INFORMATION:
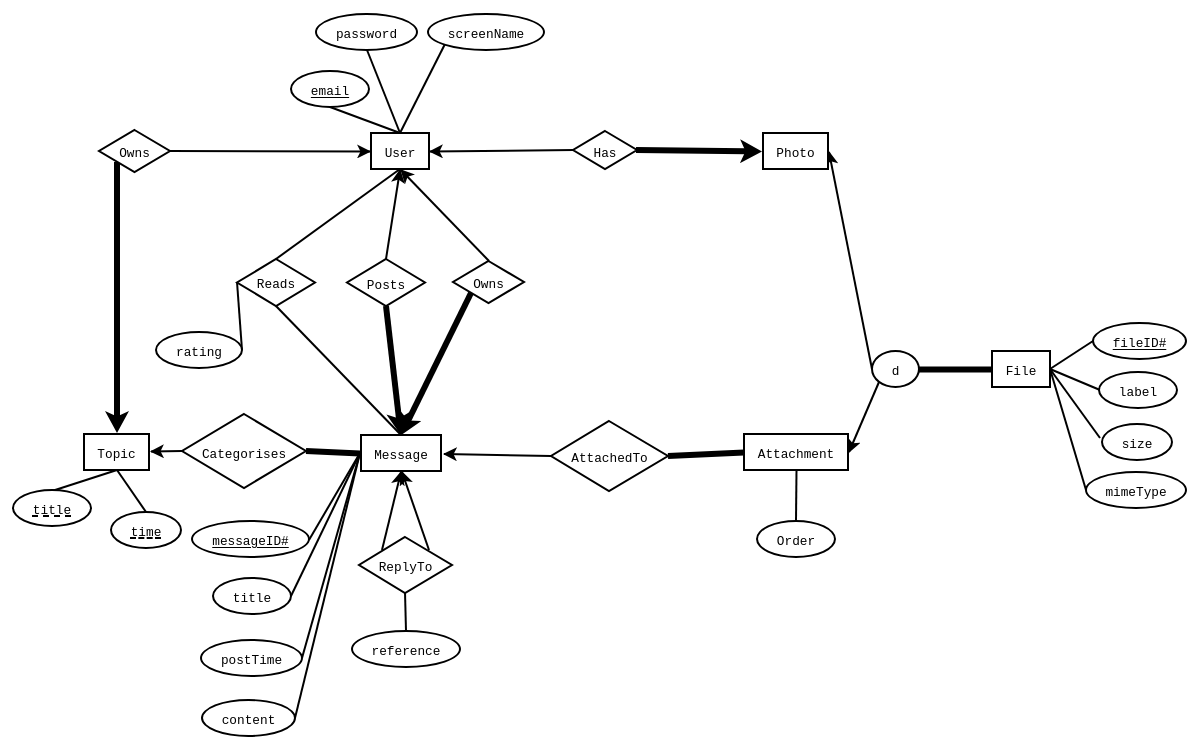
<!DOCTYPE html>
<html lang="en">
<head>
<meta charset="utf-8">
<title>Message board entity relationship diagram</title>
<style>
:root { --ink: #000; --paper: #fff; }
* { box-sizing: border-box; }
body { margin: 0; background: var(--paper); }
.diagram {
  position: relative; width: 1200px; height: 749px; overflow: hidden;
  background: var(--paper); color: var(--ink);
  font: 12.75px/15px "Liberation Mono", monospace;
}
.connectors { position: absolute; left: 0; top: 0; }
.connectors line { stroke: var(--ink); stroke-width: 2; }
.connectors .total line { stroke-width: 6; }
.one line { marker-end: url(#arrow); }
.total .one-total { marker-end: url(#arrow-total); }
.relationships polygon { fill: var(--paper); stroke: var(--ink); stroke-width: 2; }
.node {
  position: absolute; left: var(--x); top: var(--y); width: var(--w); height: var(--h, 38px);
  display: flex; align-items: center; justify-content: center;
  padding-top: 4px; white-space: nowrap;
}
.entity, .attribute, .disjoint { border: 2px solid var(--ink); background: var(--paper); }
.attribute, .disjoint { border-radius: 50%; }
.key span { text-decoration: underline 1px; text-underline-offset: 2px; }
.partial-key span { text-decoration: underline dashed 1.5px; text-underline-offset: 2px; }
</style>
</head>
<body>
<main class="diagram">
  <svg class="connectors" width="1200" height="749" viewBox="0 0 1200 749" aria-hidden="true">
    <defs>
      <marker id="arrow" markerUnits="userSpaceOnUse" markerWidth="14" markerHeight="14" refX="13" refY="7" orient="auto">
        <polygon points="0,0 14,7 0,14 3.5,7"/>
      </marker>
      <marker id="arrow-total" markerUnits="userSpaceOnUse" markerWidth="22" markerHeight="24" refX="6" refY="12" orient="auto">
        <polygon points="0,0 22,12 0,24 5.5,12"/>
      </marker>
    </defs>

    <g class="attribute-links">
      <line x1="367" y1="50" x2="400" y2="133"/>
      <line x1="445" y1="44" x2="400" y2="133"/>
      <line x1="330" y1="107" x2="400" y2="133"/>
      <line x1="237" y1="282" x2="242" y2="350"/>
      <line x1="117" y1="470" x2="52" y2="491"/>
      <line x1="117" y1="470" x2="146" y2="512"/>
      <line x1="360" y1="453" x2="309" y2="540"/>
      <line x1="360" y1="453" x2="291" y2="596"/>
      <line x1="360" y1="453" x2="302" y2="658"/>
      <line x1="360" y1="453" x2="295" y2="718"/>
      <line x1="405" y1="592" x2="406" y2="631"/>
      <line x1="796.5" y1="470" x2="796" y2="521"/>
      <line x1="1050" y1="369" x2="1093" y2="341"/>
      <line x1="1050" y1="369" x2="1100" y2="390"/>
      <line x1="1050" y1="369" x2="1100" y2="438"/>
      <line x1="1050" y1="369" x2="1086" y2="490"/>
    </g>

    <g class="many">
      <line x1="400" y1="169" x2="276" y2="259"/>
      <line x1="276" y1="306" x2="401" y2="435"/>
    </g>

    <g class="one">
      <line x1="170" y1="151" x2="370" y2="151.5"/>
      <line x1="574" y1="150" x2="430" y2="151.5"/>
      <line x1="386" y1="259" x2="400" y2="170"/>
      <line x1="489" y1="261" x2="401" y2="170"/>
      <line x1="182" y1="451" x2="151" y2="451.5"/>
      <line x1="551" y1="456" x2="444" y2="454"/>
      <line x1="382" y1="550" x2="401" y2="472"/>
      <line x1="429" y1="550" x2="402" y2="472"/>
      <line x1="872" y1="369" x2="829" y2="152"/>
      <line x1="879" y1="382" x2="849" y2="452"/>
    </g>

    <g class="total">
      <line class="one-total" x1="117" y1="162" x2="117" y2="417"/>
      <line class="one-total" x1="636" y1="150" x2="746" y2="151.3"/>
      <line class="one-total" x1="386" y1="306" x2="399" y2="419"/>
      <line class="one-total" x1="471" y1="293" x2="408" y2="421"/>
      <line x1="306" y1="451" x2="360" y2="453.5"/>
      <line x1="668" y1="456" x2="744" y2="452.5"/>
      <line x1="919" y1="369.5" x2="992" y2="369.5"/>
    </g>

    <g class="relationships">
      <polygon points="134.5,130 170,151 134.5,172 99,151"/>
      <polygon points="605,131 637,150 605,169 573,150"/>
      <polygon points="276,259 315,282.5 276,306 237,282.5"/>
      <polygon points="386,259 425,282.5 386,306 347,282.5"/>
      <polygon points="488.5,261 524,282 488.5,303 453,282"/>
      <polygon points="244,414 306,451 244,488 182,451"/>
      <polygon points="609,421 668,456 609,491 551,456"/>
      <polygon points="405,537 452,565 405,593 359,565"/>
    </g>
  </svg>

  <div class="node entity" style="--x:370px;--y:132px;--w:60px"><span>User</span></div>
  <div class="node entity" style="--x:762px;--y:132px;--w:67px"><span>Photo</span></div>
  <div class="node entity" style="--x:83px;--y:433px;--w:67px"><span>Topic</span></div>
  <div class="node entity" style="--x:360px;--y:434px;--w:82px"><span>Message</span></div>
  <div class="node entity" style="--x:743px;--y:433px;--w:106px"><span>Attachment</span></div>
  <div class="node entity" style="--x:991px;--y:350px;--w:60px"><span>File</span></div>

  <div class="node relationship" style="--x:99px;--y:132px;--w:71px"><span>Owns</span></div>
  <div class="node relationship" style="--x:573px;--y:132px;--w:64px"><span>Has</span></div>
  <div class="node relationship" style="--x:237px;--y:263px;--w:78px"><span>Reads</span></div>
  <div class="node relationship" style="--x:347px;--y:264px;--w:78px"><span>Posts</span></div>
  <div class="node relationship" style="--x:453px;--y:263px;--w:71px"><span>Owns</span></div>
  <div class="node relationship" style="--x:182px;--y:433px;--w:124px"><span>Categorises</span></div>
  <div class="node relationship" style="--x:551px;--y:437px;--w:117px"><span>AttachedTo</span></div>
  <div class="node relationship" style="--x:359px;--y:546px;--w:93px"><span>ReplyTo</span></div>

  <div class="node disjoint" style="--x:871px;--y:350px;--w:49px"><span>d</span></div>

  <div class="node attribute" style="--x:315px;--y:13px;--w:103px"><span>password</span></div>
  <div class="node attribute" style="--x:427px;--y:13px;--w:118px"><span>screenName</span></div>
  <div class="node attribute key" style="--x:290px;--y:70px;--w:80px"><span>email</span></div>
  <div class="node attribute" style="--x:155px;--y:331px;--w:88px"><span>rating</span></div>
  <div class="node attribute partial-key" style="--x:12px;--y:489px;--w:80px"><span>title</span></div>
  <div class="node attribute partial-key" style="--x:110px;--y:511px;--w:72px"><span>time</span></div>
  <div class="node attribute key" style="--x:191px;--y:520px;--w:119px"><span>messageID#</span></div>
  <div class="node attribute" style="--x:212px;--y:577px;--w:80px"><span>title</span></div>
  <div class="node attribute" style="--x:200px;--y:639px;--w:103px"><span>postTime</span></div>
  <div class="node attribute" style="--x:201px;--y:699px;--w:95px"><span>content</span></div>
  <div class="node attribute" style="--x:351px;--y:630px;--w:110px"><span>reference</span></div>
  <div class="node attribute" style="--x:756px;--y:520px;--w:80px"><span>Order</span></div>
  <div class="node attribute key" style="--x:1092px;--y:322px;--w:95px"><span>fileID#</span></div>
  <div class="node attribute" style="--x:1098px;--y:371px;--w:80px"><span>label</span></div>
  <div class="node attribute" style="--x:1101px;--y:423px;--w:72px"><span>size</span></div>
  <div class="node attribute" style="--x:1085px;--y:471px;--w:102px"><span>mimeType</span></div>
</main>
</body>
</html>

* * *

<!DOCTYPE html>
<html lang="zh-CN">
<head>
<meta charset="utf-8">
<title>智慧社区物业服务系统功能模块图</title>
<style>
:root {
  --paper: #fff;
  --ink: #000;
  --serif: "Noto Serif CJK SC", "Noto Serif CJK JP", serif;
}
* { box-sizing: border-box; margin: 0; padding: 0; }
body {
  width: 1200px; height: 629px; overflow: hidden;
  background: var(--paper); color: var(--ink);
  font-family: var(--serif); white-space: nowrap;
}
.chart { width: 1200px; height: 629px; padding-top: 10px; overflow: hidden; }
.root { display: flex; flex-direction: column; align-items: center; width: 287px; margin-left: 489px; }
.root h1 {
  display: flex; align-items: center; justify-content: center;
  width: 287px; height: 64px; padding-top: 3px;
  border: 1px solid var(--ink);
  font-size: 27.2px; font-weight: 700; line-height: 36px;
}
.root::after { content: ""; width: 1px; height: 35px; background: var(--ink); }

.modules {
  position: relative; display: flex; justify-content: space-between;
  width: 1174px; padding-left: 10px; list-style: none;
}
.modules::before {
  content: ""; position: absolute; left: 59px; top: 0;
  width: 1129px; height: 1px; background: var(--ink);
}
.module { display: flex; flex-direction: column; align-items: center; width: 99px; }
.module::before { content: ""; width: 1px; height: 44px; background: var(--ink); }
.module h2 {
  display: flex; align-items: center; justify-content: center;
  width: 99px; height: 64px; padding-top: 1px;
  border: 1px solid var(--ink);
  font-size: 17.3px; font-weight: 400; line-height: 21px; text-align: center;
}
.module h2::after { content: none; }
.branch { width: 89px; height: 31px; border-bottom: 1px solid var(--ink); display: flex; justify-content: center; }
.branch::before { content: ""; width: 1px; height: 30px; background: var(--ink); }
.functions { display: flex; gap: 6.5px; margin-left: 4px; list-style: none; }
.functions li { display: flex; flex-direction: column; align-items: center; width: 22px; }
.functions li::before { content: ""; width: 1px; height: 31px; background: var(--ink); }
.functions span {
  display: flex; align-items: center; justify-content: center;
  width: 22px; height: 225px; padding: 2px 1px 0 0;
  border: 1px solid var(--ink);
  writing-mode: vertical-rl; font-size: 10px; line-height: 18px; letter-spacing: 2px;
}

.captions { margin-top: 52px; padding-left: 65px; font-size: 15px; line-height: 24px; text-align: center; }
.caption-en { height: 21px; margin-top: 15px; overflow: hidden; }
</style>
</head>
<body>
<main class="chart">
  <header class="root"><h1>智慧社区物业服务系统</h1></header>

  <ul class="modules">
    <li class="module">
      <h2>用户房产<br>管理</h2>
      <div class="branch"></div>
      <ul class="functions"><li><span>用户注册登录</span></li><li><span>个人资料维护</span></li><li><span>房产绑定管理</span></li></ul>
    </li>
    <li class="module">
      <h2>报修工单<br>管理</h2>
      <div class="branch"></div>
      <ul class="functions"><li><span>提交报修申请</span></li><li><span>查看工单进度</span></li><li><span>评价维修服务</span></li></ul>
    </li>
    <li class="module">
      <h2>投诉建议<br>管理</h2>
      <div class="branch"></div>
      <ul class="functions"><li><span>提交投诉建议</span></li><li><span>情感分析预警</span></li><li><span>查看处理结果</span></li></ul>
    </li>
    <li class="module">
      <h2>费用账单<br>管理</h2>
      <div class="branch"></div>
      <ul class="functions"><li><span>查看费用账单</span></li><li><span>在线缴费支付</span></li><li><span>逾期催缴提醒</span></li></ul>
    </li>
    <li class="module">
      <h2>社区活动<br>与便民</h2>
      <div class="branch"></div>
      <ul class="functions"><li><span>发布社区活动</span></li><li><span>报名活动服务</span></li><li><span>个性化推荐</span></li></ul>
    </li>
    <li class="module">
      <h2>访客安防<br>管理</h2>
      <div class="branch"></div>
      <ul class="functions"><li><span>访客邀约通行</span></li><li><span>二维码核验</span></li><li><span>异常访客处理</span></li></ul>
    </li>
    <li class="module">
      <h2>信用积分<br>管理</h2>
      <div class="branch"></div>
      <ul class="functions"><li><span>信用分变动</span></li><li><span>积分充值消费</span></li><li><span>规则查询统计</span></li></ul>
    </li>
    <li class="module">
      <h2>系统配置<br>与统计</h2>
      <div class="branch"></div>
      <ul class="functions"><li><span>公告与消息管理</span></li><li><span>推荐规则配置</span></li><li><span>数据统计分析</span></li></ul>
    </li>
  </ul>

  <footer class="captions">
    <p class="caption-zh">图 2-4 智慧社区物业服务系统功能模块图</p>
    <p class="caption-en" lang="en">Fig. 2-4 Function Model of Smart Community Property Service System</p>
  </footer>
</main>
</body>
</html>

WORK TASK: When a line of the records holds the word "list", copy that line.

WRITTEN RESPONSE:
  width: 1174px; padding-left: 10px; list-style: none;
.functions { display: flex; gap: 6.5px; margin-left: 4px; list-style: none; }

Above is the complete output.